(RECORDS FOR THE TASK Opens)

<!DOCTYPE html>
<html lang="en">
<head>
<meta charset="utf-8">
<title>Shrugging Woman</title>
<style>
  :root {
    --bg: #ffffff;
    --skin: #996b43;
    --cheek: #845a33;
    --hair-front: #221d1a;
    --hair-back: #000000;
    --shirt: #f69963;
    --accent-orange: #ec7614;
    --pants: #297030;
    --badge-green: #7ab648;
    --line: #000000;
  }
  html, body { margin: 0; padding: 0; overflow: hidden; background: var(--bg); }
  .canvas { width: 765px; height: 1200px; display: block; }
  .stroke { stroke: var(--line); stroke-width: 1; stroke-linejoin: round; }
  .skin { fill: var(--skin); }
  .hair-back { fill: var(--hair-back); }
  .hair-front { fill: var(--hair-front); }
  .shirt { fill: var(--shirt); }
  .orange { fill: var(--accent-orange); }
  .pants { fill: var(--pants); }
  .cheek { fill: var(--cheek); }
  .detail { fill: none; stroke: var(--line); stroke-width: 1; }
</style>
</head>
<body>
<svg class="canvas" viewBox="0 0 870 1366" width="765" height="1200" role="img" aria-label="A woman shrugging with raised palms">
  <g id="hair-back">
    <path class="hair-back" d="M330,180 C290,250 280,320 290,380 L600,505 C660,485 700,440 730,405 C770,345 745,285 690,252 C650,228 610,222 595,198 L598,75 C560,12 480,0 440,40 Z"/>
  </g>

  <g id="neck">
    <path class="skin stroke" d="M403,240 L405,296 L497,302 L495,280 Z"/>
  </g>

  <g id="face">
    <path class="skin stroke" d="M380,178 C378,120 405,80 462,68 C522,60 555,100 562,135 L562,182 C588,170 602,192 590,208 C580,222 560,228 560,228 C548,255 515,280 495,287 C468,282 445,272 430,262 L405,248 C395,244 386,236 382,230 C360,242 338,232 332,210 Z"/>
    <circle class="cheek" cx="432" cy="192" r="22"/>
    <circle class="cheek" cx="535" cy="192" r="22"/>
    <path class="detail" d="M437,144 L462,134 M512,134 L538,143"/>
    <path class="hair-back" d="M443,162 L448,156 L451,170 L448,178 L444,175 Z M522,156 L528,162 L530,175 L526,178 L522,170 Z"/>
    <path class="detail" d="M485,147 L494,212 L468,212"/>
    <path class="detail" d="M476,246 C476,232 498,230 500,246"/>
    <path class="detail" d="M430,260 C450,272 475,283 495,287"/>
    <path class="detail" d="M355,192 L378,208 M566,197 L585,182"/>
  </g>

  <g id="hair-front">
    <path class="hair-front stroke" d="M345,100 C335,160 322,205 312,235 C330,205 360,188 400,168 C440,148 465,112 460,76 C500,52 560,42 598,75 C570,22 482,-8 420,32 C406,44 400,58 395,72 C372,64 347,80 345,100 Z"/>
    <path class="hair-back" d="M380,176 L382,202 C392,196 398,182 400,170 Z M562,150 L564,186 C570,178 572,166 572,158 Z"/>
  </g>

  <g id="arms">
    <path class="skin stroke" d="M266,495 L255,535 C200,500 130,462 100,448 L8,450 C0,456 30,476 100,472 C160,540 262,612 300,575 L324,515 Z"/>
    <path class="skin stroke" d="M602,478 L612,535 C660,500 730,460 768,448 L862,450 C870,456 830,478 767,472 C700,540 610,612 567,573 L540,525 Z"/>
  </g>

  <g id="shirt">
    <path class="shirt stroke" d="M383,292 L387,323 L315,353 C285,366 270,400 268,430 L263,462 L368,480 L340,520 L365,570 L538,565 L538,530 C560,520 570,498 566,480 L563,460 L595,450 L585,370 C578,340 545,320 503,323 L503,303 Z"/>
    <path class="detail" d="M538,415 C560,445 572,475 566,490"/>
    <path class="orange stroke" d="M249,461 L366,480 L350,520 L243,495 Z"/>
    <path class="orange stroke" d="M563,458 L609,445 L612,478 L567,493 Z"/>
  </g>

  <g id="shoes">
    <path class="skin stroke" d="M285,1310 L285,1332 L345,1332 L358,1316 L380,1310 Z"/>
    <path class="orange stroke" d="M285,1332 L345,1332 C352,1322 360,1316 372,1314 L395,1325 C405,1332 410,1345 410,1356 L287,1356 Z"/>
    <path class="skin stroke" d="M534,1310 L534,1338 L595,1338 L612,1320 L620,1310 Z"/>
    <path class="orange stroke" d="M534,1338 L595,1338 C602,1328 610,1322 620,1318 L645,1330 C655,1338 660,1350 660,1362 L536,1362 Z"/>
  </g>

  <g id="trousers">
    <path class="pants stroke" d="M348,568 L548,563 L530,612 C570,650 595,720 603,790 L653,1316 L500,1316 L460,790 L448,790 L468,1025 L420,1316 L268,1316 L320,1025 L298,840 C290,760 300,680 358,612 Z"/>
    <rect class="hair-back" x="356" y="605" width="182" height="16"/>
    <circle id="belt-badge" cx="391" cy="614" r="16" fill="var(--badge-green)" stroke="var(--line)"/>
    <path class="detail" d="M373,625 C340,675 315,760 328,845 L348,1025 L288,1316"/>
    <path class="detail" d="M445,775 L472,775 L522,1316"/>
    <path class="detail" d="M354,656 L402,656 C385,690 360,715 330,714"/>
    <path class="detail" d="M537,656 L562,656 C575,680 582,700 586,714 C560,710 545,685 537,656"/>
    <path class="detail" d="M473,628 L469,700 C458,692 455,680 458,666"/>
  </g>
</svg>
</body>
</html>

(RECORDS FOR THE TASK Closes)
(RECORDS FOR THE TASK Opens)

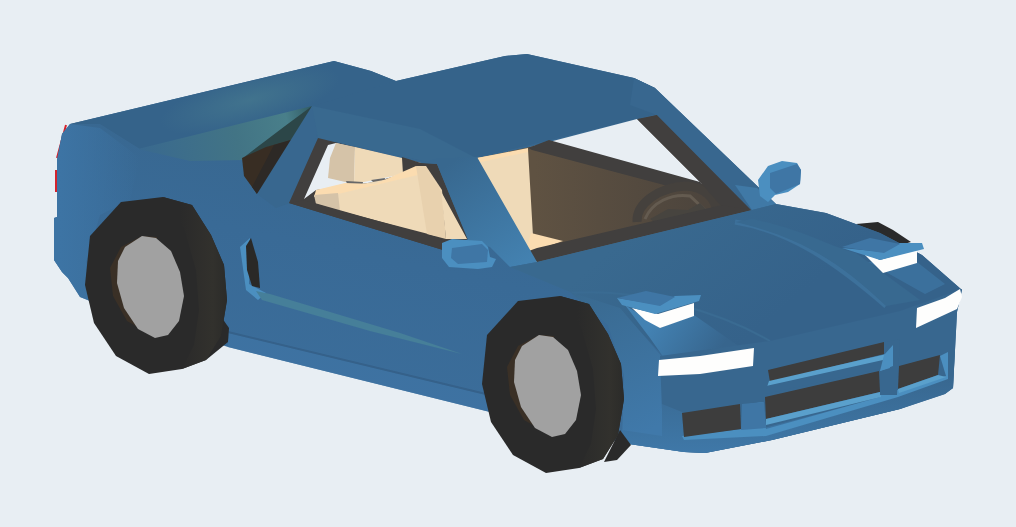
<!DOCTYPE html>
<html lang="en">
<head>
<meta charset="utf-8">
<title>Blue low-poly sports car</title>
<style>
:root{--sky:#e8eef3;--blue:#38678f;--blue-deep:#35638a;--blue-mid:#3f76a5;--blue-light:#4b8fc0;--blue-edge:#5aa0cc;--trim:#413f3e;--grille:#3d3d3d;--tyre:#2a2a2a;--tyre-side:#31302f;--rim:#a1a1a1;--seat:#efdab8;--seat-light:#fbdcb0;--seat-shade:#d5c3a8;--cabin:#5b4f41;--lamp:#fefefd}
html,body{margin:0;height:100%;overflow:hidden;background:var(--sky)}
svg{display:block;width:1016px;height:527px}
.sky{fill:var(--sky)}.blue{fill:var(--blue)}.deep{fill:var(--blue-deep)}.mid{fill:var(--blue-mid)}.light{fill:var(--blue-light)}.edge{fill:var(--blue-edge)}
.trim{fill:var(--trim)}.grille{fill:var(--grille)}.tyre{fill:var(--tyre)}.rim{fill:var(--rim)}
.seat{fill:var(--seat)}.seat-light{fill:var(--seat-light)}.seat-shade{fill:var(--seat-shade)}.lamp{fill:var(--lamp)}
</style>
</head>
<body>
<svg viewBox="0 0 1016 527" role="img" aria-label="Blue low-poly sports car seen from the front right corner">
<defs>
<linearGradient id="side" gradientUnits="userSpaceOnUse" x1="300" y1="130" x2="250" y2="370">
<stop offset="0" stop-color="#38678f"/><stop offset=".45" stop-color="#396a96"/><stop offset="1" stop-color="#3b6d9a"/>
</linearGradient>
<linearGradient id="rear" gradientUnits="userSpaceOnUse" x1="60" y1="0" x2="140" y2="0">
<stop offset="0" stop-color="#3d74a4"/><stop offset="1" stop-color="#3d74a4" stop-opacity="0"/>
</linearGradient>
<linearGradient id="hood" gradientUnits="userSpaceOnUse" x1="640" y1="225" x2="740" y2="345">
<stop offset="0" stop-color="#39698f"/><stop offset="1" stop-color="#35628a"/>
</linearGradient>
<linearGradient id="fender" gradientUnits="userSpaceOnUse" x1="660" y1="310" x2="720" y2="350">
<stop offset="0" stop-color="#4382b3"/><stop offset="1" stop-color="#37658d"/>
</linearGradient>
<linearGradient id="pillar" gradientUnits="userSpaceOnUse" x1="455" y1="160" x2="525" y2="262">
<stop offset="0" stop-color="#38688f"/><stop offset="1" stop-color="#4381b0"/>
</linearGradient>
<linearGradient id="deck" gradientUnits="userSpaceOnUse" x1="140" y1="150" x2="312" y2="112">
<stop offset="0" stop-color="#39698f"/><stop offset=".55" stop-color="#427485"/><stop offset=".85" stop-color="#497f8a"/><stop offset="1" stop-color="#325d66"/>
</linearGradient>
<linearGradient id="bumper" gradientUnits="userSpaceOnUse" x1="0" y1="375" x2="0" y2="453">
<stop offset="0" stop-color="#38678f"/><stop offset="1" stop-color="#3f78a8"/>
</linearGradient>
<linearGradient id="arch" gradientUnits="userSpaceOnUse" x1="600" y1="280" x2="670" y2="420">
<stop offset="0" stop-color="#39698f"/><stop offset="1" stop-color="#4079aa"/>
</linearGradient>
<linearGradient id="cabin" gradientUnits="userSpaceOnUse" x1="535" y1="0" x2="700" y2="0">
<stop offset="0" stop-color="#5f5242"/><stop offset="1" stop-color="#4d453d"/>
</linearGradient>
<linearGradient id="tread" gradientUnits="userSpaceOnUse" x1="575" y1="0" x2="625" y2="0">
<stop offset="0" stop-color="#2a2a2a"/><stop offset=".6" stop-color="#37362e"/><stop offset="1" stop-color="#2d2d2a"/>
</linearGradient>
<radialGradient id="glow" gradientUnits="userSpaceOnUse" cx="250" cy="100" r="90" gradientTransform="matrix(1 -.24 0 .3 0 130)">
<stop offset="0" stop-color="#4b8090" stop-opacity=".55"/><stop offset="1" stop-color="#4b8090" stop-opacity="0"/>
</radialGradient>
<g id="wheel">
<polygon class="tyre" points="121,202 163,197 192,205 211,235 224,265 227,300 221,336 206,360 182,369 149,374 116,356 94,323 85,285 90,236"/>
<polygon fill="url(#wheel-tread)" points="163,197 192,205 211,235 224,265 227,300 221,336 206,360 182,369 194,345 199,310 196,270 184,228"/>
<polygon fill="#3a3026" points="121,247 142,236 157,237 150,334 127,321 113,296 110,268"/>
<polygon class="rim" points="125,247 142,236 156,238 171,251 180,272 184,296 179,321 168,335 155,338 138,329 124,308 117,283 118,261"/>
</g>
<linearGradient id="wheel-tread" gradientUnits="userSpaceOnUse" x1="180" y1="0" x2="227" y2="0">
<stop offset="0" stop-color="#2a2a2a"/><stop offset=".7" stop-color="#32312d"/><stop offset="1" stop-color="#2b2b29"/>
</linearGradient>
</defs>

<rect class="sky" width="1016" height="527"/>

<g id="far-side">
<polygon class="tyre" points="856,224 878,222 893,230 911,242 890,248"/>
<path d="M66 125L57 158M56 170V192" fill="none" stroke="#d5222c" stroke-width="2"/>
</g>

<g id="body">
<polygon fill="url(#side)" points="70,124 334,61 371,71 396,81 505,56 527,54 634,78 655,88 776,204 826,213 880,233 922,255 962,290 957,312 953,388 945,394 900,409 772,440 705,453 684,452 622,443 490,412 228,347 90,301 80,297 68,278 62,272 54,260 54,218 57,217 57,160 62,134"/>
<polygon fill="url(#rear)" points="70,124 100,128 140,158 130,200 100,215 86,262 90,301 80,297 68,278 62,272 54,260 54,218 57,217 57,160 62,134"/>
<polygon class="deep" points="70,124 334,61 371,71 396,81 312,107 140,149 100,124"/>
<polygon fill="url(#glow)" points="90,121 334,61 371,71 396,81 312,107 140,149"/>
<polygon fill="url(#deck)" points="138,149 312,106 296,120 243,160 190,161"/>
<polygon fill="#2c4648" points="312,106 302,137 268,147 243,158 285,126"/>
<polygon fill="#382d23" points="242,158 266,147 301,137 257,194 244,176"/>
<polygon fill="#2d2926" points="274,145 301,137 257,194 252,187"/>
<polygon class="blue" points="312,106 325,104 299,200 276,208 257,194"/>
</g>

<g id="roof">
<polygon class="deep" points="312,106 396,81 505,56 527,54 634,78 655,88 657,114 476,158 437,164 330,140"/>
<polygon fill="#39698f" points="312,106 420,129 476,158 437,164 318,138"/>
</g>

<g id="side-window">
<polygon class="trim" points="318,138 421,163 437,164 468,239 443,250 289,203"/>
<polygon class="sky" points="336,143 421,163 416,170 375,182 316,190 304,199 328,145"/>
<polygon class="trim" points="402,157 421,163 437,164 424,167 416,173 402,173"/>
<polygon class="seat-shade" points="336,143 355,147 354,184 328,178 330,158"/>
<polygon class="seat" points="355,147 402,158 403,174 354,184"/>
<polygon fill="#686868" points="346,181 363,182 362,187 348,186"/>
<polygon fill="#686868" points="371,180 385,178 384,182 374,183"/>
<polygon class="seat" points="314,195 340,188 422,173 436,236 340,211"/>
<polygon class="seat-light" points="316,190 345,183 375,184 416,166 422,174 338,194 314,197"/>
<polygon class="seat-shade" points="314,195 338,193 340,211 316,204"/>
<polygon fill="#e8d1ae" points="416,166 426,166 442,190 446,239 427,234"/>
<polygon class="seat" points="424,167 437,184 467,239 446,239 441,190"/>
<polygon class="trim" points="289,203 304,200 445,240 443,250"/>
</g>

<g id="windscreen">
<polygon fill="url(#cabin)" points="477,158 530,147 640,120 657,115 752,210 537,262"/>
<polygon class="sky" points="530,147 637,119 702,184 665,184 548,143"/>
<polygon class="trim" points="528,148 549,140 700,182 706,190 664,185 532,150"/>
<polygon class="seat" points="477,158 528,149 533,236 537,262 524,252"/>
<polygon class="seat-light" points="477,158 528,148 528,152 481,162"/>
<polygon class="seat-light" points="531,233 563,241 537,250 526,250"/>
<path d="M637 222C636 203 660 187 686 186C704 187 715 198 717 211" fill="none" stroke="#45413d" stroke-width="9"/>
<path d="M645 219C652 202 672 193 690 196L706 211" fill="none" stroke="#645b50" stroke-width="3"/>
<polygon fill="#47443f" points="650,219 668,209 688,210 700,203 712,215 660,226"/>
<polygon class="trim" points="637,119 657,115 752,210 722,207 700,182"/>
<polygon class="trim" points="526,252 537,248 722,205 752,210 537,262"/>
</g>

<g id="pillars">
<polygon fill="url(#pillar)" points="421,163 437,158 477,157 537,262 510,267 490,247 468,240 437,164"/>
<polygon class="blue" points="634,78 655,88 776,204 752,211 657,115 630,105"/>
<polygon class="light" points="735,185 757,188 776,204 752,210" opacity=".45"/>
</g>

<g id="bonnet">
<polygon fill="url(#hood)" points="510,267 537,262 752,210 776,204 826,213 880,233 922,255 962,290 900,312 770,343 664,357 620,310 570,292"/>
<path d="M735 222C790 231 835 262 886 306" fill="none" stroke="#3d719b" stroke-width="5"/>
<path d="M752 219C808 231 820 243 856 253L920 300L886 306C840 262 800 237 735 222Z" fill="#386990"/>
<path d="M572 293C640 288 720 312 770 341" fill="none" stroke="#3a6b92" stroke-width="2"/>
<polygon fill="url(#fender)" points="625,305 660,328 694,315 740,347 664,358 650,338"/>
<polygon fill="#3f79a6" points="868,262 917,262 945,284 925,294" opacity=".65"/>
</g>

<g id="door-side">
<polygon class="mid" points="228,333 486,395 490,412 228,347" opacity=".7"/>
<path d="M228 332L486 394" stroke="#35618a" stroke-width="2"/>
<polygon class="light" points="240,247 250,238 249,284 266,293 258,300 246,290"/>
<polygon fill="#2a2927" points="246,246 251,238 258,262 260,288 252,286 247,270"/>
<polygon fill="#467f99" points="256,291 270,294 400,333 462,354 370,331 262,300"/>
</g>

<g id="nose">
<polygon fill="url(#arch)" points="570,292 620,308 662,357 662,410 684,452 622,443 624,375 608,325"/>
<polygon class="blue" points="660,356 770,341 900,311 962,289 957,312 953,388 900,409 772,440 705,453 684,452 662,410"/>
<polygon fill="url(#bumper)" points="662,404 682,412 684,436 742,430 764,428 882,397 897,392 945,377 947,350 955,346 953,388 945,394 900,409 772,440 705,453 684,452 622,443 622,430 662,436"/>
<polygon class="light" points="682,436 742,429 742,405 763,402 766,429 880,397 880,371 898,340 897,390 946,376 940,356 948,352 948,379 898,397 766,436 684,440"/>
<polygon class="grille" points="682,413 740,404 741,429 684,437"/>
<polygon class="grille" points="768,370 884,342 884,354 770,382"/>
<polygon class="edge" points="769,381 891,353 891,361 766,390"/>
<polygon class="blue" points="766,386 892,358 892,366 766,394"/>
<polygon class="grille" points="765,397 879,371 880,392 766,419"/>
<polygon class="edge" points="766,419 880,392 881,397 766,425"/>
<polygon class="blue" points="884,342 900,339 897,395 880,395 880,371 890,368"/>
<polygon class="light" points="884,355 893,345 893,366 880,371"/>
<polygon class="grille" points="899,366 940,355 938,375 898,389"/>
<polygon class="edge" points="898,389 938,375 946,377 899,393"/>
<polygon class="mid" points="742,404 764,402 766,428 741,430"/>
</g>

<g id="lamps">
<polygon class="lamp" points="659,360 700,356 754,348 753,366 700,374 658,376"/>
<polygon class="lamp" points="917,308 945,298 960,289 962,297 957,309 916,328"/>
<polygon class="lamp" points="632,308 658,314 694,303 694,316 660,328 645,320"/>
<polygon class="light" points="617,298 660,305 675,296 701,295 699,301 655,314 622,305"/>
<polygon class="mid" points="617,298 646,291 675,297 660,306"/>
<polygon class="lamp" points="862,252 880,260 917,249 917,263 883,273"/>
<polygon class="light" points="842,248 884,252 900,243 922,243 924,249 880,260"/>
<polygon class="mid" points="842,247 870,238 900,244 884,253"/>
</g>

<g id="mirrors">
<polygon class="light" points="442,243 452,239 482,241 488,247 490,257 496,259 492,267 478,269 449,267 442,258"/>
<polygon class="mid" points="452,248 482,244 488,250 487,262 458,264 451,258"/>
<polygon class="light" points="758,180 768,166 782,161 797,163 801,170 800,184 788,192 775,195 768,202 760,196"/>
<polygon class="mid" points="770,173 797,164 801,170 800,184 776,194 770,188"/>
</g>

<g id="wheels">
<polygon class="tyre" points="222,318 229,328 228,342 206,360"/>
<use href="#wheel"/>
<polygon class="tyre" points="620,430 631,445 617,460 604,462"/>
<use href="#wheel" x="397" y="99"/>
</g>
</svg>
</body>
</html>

(RECORDS FOR THE TASK Closes)
(RECORDS FOR THE TASK Opens)

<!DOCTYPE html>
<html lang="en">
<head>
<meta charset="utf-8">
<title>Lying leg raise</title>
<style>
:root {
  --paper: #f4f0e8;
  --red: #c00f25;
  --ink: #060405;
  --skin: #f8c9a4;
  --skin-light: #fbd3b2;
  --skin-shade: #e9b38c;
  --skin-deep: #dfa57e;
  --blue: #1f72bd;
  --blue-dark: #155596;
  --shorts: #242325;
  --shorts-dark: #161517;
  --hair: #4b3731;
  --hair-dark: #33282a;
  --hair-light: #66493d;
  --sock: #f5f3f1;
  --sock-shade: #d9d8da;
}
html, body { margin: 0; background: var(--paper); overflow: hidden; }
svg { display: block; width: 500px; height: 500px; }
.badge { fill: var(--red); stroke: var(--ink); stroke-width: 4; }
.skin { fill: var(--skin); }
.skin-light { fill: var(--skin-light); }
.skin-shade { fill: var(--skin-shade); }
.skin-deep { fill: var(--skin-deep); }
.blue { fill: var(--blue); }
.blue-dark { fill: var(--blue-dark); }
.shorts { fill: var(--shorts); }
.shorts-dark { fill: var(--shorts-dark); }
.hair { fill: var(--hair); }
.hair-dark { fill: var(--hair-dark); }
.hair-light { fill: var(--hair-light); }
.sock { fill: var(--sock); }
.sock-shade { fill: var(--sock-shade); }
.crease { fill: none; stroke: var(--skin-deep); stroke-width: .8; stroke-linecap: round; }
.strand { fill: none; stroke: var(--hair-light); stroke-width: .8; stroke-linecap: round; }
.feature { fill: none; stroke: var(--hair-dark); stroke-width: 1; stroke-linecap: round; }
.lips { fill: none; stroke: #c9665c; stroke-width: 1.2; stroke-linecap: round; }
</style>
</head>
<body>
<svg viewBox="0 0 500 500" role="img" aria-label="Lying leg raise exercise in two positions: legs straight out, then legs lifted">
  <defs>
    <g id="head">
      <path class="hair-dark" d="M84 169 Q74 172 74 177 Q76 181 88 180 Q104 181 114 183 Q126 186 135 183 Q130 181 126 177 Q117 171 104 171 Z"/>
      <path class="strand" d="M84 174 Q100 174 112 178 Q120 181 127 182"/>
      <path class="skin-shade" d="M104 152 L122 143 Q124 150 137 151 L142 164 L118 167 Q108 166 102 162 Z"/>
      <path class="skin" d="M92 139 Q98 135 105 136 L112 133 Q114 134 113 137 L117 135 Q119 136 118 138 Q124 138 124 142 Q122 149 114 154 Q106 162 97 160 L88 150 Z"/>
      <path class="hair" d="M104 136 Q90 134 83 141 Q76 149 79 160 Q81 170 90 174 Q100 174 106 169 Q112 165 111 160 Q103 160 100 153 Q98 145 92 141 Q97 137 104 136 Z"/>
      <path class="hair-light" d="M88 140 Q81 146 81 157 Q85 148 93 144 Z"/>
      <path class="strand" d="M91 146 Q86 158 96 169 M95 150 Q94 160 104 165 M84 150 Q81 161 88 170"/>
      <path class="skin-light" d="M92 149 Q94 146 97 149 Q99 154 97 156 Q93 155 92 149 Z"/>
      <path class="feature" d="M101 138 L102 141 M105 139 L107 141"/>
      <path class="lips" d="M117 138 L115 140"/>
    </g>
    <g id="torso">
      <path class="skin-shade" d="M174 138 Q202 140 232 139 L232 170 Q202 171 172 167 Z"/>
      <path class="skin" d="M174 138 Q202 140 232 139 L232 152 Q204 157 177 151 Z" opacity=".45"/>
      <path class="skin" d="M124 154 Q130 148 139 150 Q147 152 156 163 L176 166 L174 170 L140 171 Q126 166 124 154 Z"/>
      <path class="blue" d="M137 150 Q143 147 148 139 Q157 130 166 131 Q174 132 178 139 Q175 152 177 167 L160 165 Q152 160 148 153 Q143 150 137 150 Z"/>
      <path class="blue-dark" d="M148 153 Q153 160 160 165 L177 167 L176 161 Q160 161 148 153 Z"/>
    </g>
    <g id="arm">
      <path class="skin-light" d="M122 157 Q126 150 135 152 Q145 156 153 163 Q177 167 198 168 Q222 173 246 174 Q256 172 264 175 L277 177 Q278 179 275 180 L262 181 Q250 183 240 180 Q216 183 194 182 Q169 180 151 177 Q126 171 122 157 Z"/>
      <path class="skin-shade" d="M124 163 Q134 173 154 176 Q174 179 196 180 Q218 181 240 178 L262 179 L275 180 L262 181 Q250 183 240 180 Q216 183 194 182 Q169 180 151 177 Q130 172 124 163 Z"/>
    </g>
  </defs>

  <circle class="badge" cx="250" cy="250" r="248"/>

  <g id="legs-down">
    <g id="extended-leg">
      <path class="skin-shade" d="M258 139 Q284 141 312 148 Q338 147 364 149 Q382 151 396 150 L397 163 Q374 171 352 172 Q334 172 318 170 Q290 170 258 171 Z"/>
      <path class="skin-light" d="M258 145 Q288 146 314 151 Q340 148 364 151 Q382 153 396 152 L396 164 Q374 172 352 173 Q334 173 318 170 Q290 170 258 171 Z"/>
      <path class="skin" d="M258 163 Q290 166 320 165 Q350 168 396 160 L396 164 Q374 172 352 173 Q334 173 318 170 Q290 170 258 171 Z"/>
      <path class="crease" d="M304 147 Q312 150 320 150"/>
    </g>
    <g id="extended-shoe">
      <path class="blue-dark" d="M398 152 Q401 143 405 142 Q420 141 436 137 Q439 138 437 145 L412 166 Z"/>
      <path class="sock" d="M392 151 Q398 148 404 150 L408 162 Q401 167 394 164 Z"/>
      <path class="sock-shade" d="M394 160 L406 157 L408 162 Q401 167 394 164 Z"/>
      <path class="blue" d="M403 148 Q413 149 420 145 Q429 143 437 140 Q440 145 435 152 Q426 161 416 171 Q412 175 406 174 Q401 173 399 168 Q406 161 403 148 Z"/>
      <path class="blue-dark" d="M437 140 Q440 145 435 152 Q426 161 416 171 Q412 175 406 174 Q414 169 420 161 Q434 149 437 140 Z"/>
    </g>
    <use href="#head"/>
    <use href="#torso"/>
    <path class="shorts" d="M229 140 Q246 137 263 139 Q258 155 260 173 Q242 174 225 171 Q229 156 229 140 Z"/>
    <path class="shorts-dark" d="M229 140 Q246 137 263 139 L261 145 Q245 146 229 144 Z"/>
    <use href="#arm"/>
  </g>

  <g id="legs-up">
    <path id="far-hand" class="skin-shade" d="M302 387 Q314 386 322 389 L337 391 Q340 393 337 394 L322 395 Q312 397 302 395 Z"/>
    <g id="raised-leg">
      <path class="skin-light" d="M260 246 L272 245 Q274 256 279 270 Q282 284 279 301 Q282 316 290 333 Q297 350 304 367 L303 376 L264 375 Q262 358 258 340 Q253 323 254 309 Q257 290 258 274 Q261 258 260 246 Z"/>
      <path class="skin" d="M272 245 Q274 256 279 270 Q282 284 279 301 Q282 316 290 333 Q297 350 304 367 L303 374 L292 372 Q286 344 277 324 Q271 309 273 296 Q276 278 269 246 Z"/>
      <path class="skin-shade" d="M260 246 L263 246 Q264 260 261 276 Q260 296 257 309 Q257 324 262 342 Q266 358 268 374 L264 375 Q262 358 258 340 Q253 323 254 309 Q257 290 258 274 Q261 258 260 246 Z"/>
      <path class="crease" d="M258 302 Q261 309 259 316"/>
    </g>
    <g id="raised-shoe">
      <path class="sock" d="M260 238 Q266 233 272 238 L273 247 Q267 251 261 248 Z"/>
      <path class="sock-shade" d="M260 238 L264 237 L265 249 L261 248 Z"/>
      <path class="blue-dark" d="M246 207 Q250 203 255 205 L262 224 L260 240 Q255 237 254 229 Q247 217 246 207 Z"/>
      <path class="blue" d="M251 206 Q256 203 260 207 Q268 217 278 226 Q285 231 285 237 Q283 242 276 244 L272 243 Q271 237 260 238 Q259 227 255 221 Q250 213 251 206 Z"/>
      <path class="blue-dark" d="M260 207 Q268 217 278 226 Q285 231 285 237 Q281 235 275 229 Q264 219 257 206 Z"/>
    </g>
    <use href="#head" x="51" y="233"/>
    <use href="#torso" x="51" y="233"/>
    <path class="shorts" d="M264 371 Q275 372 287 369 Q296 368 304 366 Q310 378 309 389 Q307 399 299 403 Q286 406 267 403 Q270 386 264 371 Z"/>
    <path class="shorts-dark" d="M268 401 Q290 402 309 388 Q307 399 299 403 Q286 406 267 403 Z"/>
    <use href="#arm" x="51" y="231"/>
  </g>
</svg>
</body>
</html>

(RECORDS FOR THE TASK Closes)

**YOUR INSTRUCTIONS**
Extract exactly and only the lines above from the line containing "136 Q90 134" through the line containing "146 Q86 158", both end lines included.

**EXERCISE SOLUTION**
      <path class="hair" d="M104 136 Q90 134 83 141 Q76 149 79 160 Q81 170 90 174 Q100 174 106 169 Q112 165 111 160 Q103 160 100 153 Q98 145 92 141 Q97 137 104 136 Z"/>
      <path class="hair-light" d="M88 140 Q81 146 81 157 Q85 148 93 144 Z"/>
      <path class="strand" d="M91 146 Q86 158 96 169 M95 150 Q94 160 104 165 M84 150 Q81 161 88 170"/>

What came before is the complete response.